I wasn’t sure what to expect from this museum, as the write-up in the city guide they gave me in the tourist information office just said that it told the story of industrial Vilnius. What I certainly didn’t expect was to walk in and it’s a power station that was in use until twenty years ago.
This is what visitors see when they walk in. An entirely intact power plant, it’s very impressive. The building was at risk of demolition when the power plant closed, but funding from the European Union enabled it to be refurbished to become a museum.
The ladders to the higher levels are blocked off, but visitors can still access the upper areas later on during the visit.
The museum has a clever set-up where they’ve placed their audio tour on their web-site, so visitors can just play the appropriate audio as they walk around. Although I use my data, the staff member explained that there was free wi-fi to allow visitors to access their web-site. On the subject of the staff member, she was full of enthusiasm and it’s great to get an introduction to a museum so help get a understanding of what there is to see.
I did listen carefully to the audio tour, but since it involves engineering, I forgot nearly all of it immediately. The above chamber was something to do with heating something, and it was apparently a nightmare to clean as the staff member had to crawl in and then be subject to a hot floor and toxic chemicals. Nice….
This is in a room which was originally walled up and it did something hot and exciting. They’ve knocked a hole in the wall now so that visitors can go inside.
The control panel of the power station.
I think this is a condenser.
Something power related.
On the upper level, which is reached by going up some rather steep steps. As I’ve discovered from other museums this week, Lithuania seems to have opted-out from the EU rules on not having steep steps in museums.
Another photo looking down on the power plant equipment. It was originally built in 1903 and at the time it was the first power plant in the city, with the museum opening in 2003 to mark the 100th anniversary. The reason for it coming into use was that the city didn’t want to use gas from Berlin to light the streets, they wanted their own provision. This, as events later showed, was probably a rather sensible idea.
A piece of art on the ground floor by Danas Aleksa which is called ‘Dialogue’. I’m guessing that it is a representation of how the younger generation use technology, but I have no idea.
On the first floor there is a display of industrial equipment, which includes a printing press. And lots of printing blocks and letters of all different sizes.
A display of various electrical equipment which would have been powered by the power plant during the twentieth century.
There is a room for kids which has inter-active exhibits. This one scared me as I wasn’t expecting it, it’s called ‘music circles’ and if you stand underneath one of the lights it breaks the beam and it makes a noise. You’re meant to work out how to play a tune, but I moved away from the area….
An early post box.
A late nineteenth century water pump.
The above two photos are of an old computer.

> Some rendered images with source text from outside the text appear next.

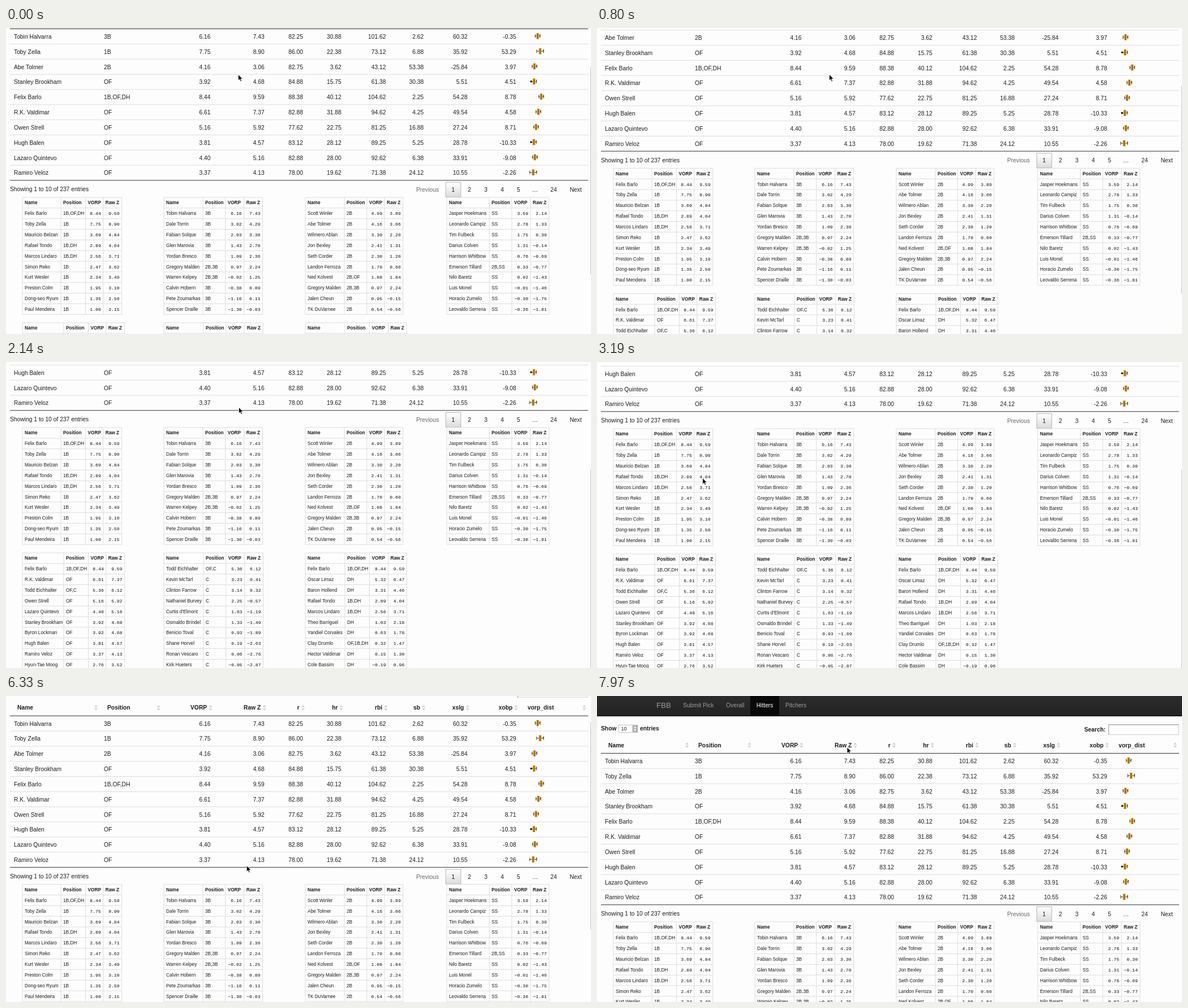
Animation of 1034x542 px, one loop 8 s. Source, as an HTML page:

```html
<!DOCTYPE html>
<html lang="en">
<head>
<meta charset="utf-8">
<title>Hitters</title>
<style>
  html, body { margin: 0; width: 100%; height: 100%; overflow: hidden; background: #fdfdfd; }
  svg { display: block; width: 1034px; height: 542px; }
  text { font: 10.3px "Liberation Sans", Arial, sans-serif; fill: #1c1c1c; white-space: pre; }
  .b { font-weight: bold; }
  .s { font-size: 8.25px; }
  .m { font: 8.1px "Liberation Mono", monospace; fill: #0c0c0c; }
  .nav { fill: #9d9d9d; }
  .brand { font-size: 13.25px; }
  .on { fill: #fff; }
  .off { fill: #666; }
  .tiny { font-size: 9px; }
</style>
</head>
<body>
<svg viewBox="0 0 1034 542">
  <defs>
    <linearGradient id="navFill" x2="0" y2="1"><stop stop-color="#2c2c2c"/><stop offset="1" stop-color="#222"/></linearGradient>
    <linearGradient id="btnFill" x2="0" y2="1"><stop stop-color="#fff"/><stop offset="1" stop-color="#dcdcdc"/></linearGradient>
  </defs>
  <g id="page"></g>
  <rect id="thumb" x="1033" width="1" height="368" fill="#c4c4c4"/>
  <path id="cursor" d="M0 0V10.8L2.5 8.5L4.2 12.4L6 11.6L4.3 7.8H7.7Z" fill="#000" stroke="#fff" stroke-width=".8"/>
</svg>
<script>
// name|positions|VORP|remaining stats, only for the players of the main table
const players = `Tobin Halvarra|3B|6.16|82.25 30.88 101.62 2.62 60.32 -0.35
Toby Zella|1B|7.75|86.00 22.38 73.12 6.88 35.92 53.29
Abe Tolmer|2B|4.16|82.75 3.62 43.12 53.38 -25.84 3.97
Stanley Brookham|OF|3.92|84.88 15.75 61.38 30.38 5.51 4.51
Felix Barlo|1B,OF,DH|8.44|88.38 40.12 104.62 2.25 54.28 8.78
R.K. Valdimar|OF|6.61|82.88 31.88 94.62 4.25 49.54 4.58
Owen Strell|OF|5.16|77.62 22.75 81.25 16.88 27.24 8.71
Hugh Balen|OF|3.81|83.12 28.12 89.25 5.25 28.78 -10.33
Lazaro Quintevo|OF|4.40|82.88 28.00 92.62 6.38 33.91 -9.08
Ramiro Veloz|OF|3.37|78.00 19.62 71.38 24.12 10.55 -2.26
Mauricio Belzan|1B|3.69
Rafael Tondo|1B,DH|2.89
Marcos Lindaro|1B,DH|2.56
Simon Reko|1B|2.47
Kurt Wesler|1B|2.34
Preston Colm|1B|1.95
Dong-seo Ryum|1B|1.35
Paul Mendeira|1B|1.00
Dale Torrin|3B|3.02
Fabian Solque|3B|2.03
Glen Marovia|3B|1.43
Yordan Bresco|3B|1.09
Gregory Malden|2B,3B|0.97
Warren Kelpey|2B,3B|-0.02
Calvin Hobern|3B|-0.38
Pete Zoumarkas|3B|-1.16
Spencer Draille|3B|-1.30
Scott Winler|2B|4.99
Wilmero Ablan|2B|3.30
Jon Bexley|2B|2.41
Seth Corder|2B|2.30
Landon Ferroza|2B|1.70
Ned Kolvest|2B,OF|1.08
Jalen Cheun|2B|0.95
TK DuVarnee|2B|0.54
Jasper Hoekmans|SS|3.59
Leonardo Campiz|SS|2.78
Tim Fulbeck|SS|1.75
Darius Colven|SS|1.31
Harrison Whitbow|SS|0.76
Emerson Tillard|2B,SS|0.33
Nilo Baretz|SS|0.02
Luis Monel|SS|-0.01
Horacio Zumelo|SS|-0.30
Leovaldo Serrena|SS|-0.36
Todd Eichhalter|OF,C|5.36
Byron Lockman|OF|3.92
Hyun-Tae Moog|OF|2.76
Kevin McTarl|C|3.23
Clinton Farrow|C|3.14
Nathaniel Burvey|C|2.25
Curtis d'Elmont|C|1.63
Osmaldo Brindel|C|1.33
Benicio Toval|C|0.93
Shane Horvel|C|0.19
Ronan Vescaro|C|0.06
Kirk Hueters|C|-0.05
Oscar Limaz|DH|5.32
Baron Hollend|DH|3.31
Theo Barriguel|DH|1.03
Yandiel Corvales|DH|0.63
Clay Drumlo|OF,1B,DH|0.32
Hector Valdimar|DH|0.15
Cole Bassim|DH|-0.19`.split("\n").map(row => {
  const [name, pos, vorp, stats] = row.split("|");
  return { name, pos, vorp, z: rawZ(pos, vorp), stats: stats && stats.split(" ") };
});

// Raw Z is VORP plus the replacement level of the player's best position
function rawZ(pos, vorp) {
  const level = { "1B": 1.153, DH: 1.153, "3B": 1.27, "2B": -1.1, SS: -1.453, OF: .76, C: -2.82 };
  return (+vorp + Math.max(...pos.split(",").map(p => level[p]))).toFixed(2);
}

const $ = id => document.getElementById(id);
let out = "";
const text = (x, y, str, cls = "", anchor = "start") =>
  out += `<text x="${x}" y="${y}" class="${cls}" text-anchor="${anchor}">${str}</text>`;
const rect = (x, y, w, h, fill, stroke = "none") =>
  out += `<rect x="${x}" y="${y}" width="${w}" height="${h}" fill="${fill}" stroke="${stroke}"/>`;
const path = (d, stroke, fill = "none", width = 1) =>
  out += `<path d="${d}" stroke="${stroke}" fill="${fill}" stroke-width="${width}"/>`;

function navbar() {
  rect(0, 0, 1034, 35, "url(#navFill)");
  rect(271, 0, 51, 35, "#080808");
  rect(0, 35, 1034, 1, "#080808");
  text(105, 21.2, "FBB", "nav brand");
  text(152, 20.3, "Submit Pick", "nav");
  text(228, 20.3, "Overall", "nav");
  text(281.7, 20.3, "Hitters", "on");
  text(333, 20.3, "Pitchers", "nav");
}

function controls() {
  text(7, 61.2, "Show", "b");
  rect(38, 51.5, 34, 13, "#fff", "#c4c4c4");
  rect(62.5, 52, 9.5, 12, "#b4b4b4");
  path("M65 57L67.2 54L69.4 57ZM65 59L67.2 62L69.4 59Z", "none", "#fff");
  text(42.5, 61.2, "10", "tiny");
  text(76, 61.2, "entries", "b");
  text(899, 63.2, "Search:", "b", "end");
  rect(904.5, 50.5, 123.5, 18, "#fff", "#ccc");
  path("M904.5 69V51H1028", "#999");
}

function boxplot(vorp, i, y) {
  const mid = 922.4 + 2.8 * vorp, half = i % 8 == 1 ? 6 : 4.2, outlier = i % 4 == 3;
  path(`M${mid - half} ${y}H${mid + half}v-3v6` + (outlier ? "" : `M${mid - half} ${y - 3}v6`), "#222", "none", .9);
  rect(mid - 2.4, y - 5.2, 4.8, 10.4, "#e69a10");
  path(`M${mid} ${y - 5.2}v10.4`, "#7a5010", "none", 1.3);
  if (outlier) out += `<circle cx="${mid - 5}" cy="${y}" r="1.7"/>`;
}

function mainTable() {
  const right = [361.5, 456.7, 525, 592.8, 671.5, 738.3, 815.7, 901.7];
  text(20, 90.8, "Name", "b");
  text(179, 90.8, "Position", "b");
  "VORP,Raw Z,r,hr,rbi,sb,xslg,xobp".split(",").forEach((h, i) =>
    text(right[i] - 6.3, 90.8, h, "b", "end"));
  text(922, 90.8, "vorp_dist", "b");
  [159, 269.5, ...right, 1022].forEach(x =>
    path(`M${x - 3} 86.2l3 -4l3 4ZM${x - 3} 88l3 4l3 -4Z`, "none", "#d2d2d2"));
  players.filter(p => p.stats).forEach((p, i) => {
    const mid = 115.1 + i * 26.83, base = mid + 3.8;
    if (i) path(`M7 ${mid - 13.5}H1029`, "#ddd");
    text(14, base, p.name);
    text(173, base, p.pos);
    [p.vorp, p.z, ...p.stats].forEach((n, k) => text(right[k], base, n, "", "end"));
    boxplot(p.vorp, i, mid - .8);
  });
  path("M7 101.5H1029M7 369.8H1029", "#333");
}

function pager() {
  text(7, 389.2, "Showing 1 to 10 of 237 entries");
  text(725, 390, "Previous", "off");
  rect(777.3, 373.3, 26.5, 26, "url(#btnFill)", "#b4b4b4");
  ["1", "2", "3", "4", "5", "…"].forEach((s, i) => text(790.3 + i * 28.9, 390, s, "", "middle"));
  text(968, 390, "24", "", "middle");
  text(1007, 390, "Next", "", "middle");
}

// the ten best players at one position
function rankTable([pos, nameWidth], i) {
  const best = players.filter(p => p.pos.split(",").includes(pos))
    .sort((a, b) => b.vorp - a.vorp).slice(0, 10);
  const widths = [nameWidth, best.some(p => p.pos.length > 5) ? 43.5 : 39.7,
    best.some(p => p.vorp < 0) ? 33 : 31.3, 32.8];
  const cols = [29 + i % 4 * 250], top = i < 4 ? 400 : 622, h = 18.85;
  widths.forEach((w, k) => cols.push(cols[k] + w));

  let grid = "";
  for (let r = 0; r <= 11; r++) grid += `M${cols[0]} ${top + r * h}H${cols[4]}`;
  cols.forEach(c => grid += `M${c} ${top}v${11 * h}`);
  path(grid, "#ddd");
  ["Name", "Position", "VORP", "Raw Z"].forEach((s, k) => text(cols[k] + 4, top + 12.4, s, "s b"));
  best.forEach((p, r) => {
    const y = top + (r + 1) * h + 12.4;
    text(cols[0] + 4, y, p.name, "s");
    text(cols[1] + 4, y, p.pos, "s");
    [p.vorp, p.z].forEach((n, k) => text(cols[k + 3] - 4, y, n.replace("-", "−"), "m", "end"));
  });
}

navbar();
controls();
mainTable();
pager();
[["1B", 68], ["3B", 69], ["2B", 69], ["SS", 75.3], ["OF", 73], ["C", 70], ["DH", 70]].forEach(rankTable);
$("page").innerHTML = out;

// start, end, distance of each scroll gesture
const scrolls = [[20, 770, 51.6], [920, 1520, 73.4], [1670, 2120, 59], [2270, 2420, -2], [5870, 6527, -282]];
// time, x, y
const cursorPath = [[1820, 410.5, 82.3], [2120, 411.5, 80.2], [2270, 411.5, 80.2], [3170, 186.7, 205.7],
  [3920, 184, 301], [4370, 374, 191], [4670, 433, 128], [5120, 427.7, 204.3], [5420, 424.5, 277],
  [5720, 425.3, 300.5], [6470, 425.3, 300.5], [7070, 393, 150], [7370, 427, 42], [7970, 442, 90.7]];

const clamp = f => Math.min(1, Math.max(0, f));
const ease = f => f * f * (3 - 2 * f);
const scrollAt = t => scrolls.reduce((y, [a, b, d]) => y + d * ease(clamp((t - a) / (b - a))), 100);

function cursorAt(t) {
  const i = Math.max(1, cursorPath.findIndex(k => k[0] >= t));
  const [t0, x0, y0] = cursorPath[i - 1], [t1, x1, y1] = cursorPath[i];
  const f = clamp((t - t0) / (t1 - t0));
  return [x0 + (x1 - x0) * f, y0 + (y1 - y0) * f];
}

function draw() {
  const now = performance.now() % 8000;
  const t = Math.floor((now - 20) / 150) * 150 + 20; // the picture advances in 150 ms steps
  const scroll = scrollAt(t);
  $("page").setAttribute("transform", `translate(0 ${-scroll})`);
  $("cursor").setAttribute("transform", `translate(${cursorAt(t)})`);
  $("thumb").setAttribute("y", 2 + scroll * .665);
  $("thumb").setAttribute("opacity", t < 3200 || t > 6000 && t < 7200 ? 1 : 0);
  requestAnimationFrame(draw);
}
draw();
</script>
</body>
</html>
```
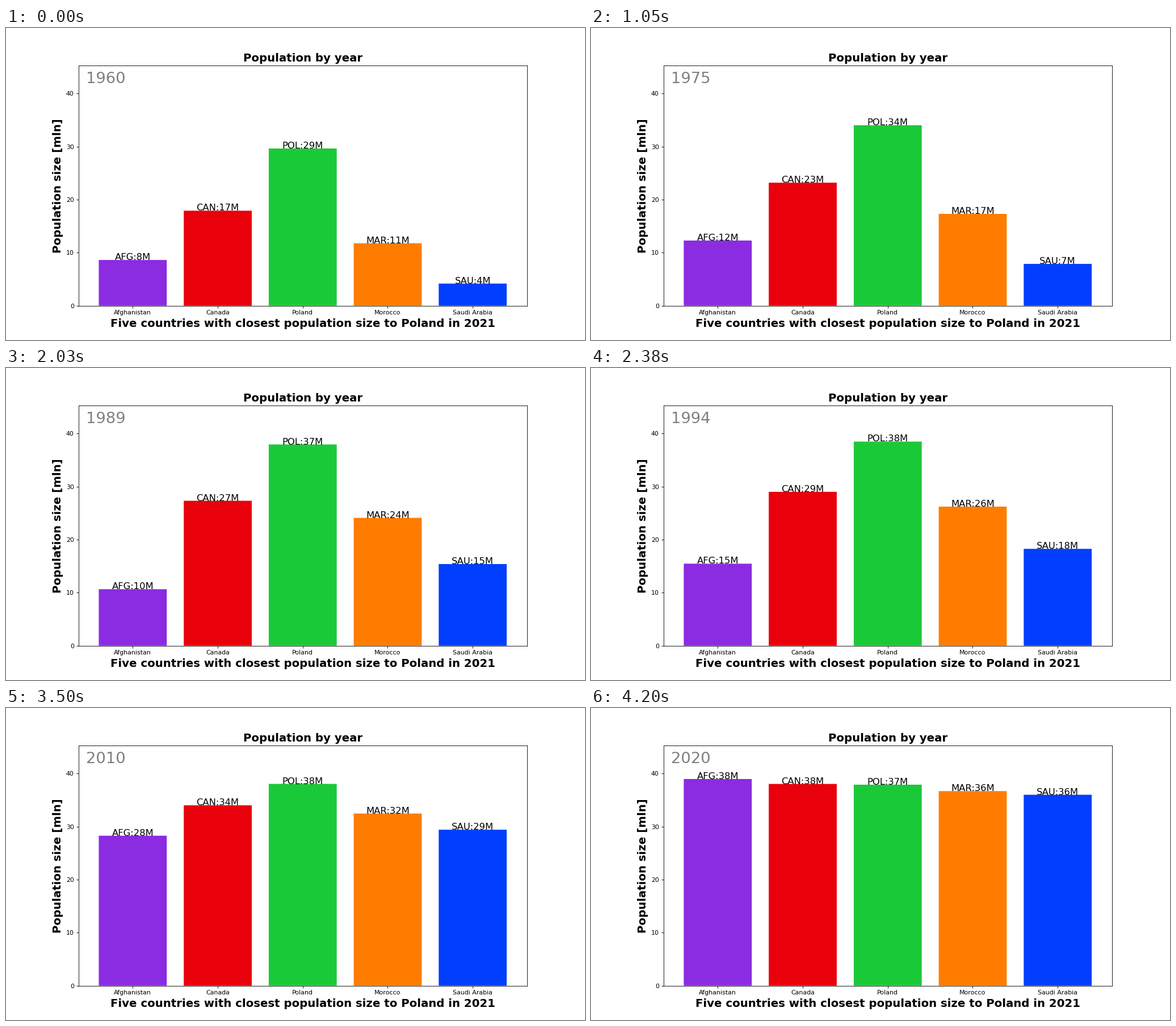
A matplotlib script for the animation above (4270 ms loop, 1020x549 px).

```python
import numpy as np
import matplotlib.pyplot as plt
from matplotlib.animation import FuncAnimation

W, H, DPI = 1020, 549, 78.8
YEARS = np.arange(1960, 2021)

# Name, code, colour and turning points of the population curve (millions)
COUNTRIES = [
    ("Afghanistan", "AFG", "#8b2be2",
     {1960: 8.62, 1970: 10.75, 1979: 12.99, 1983: 9.95, 1985: 10.5, 1991: 10.75,
      1992: 12.06, 1994: 15.46, 1999: 19.26, 2001: 19.69, 2003: 22.7,
      2008: 26.43, 2020: 38.97}),
    ("Canada", "CAN", "#e8000b",
     {1960: 17.91, 1966: 20.05, 1970: 21.32, 1971: 21.96, 1978: 23.96,
      1985: 25.84, 1990: 27.69, 1994: 29.01, 2000: 30.69, 2010: 34.01,
      2020: 38.04}),
    ("Poland", "POL", "#1ac938",
     {1960: 29.64, 1966: 31.68, 1971: 32.78, 1975: 34.02, 1984: 36.88,
      1988: 37.82, 1998: 38.66, 1999: 38.66, 2000: 38.26, 2010: 38.05,
      2015: 37.99, 2020: 37.9}),
    ("Morocco", "MAR", "#ff7c00",
     {1960: 11.77, 1970: 15.27, 1975: 17.31, 1984: 21.83, 1994: 26.22,
      2003: 29.65, 2010: 32.46, 2020: 36.69}),
    ("Saudi Arabia", "SAU", "#023eff",
     {1960: 4.17, 1970: 6.11, 1975: 7.88, 1984: 12.27, 1990: 16.0, 2000: 21.55,
      2005: 24.4, 2010: 29.41, 2020: 36.0}),
]


def curve(points):
    """Sample a monotone cubic through the turning points, once per year."""
    x, y = np.array(list(points.items())).T
    h = np.diff(x)
    s = np.diff(y) / h
    a, b = s[:-1], s[1:]
    same = a * b > 0
    inner = np.where(same, 2 * a * b / np.where(same, a + b, 1), 0)
    m = np.concatenate([s[:1], inner, s[-1:]])
    k = np.clip(np.searchsorted(x, YEARS, side="right") - 1, 0, len(h) - 1)
    t = (YEARS - x[k]) / h[k]
    bend = t * (1 - t) ** 2 * (m[k] - s[k]) - t ** 2 * (1 - t) * (m[k + 1] - s[k])
    return y[k] + h[k] * (t * s[k] + bend)


names, codes, colors, points = zip(*COUNTRIES)
sizes = np.array([curve(p) for p in points])

plt.rcParams["font.family"] = "DejaVu Sans"
# The tiny margin keeps the pixel size from rounding down
fig, ax = plt.subplots(figsize=((W + 1e-6) / DPI, (H + 1e-6) / DPI), dpi=DPI)
heading = dict(fontsize=18, fontweight="bold")

bars = ax.bar(names, sizes[:, 0], color=colors, linewidth=0, snap=False)
labels = [ax.text(i, 0, "", ha="center", fontsize=15) for i in range(len(names))]
year_text = ax.text(-0.55, 42, "", fontsize=25, color="gray")

ax.set_xlim(-0.64, 4.64)
ax.set_ylim(0, 45.3)
ax.set_yticks(range(0, 41, 10))
ax.set_title("Population by year", **heading)
ax.set_xlabel("Five countries with closest population size to Poland in 2021", **heading)
ax.set_ylabel("Population size [mln]", **heading)


def update(frame):
    for bar, label, code, size in zip(bars, labels, codes, sizes[:, frame]):
        bar.set_height(size)
        label.set_y(size)
        label.set_text(f"{code}:{int(size)}M")
    year_text.set_text(str(YEARS[frame]))
    return [*bars, *labels, year_text]


anim = FuncAnimation(fig, update, frames=len(YEARS), interval=70,
                     repeat=True, repeat_delay=0, blit=False)
plt.show()
```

It’s a nicely laid out museum and the central element of the power plant equipment certainly ensures that it fits its aim of being an energy and technology museum. I can imagine it’d be popular with kids who can explore the multiple levels of power plant.
Entrance to the museum usually costs €3, although I used my Vilnius City Card.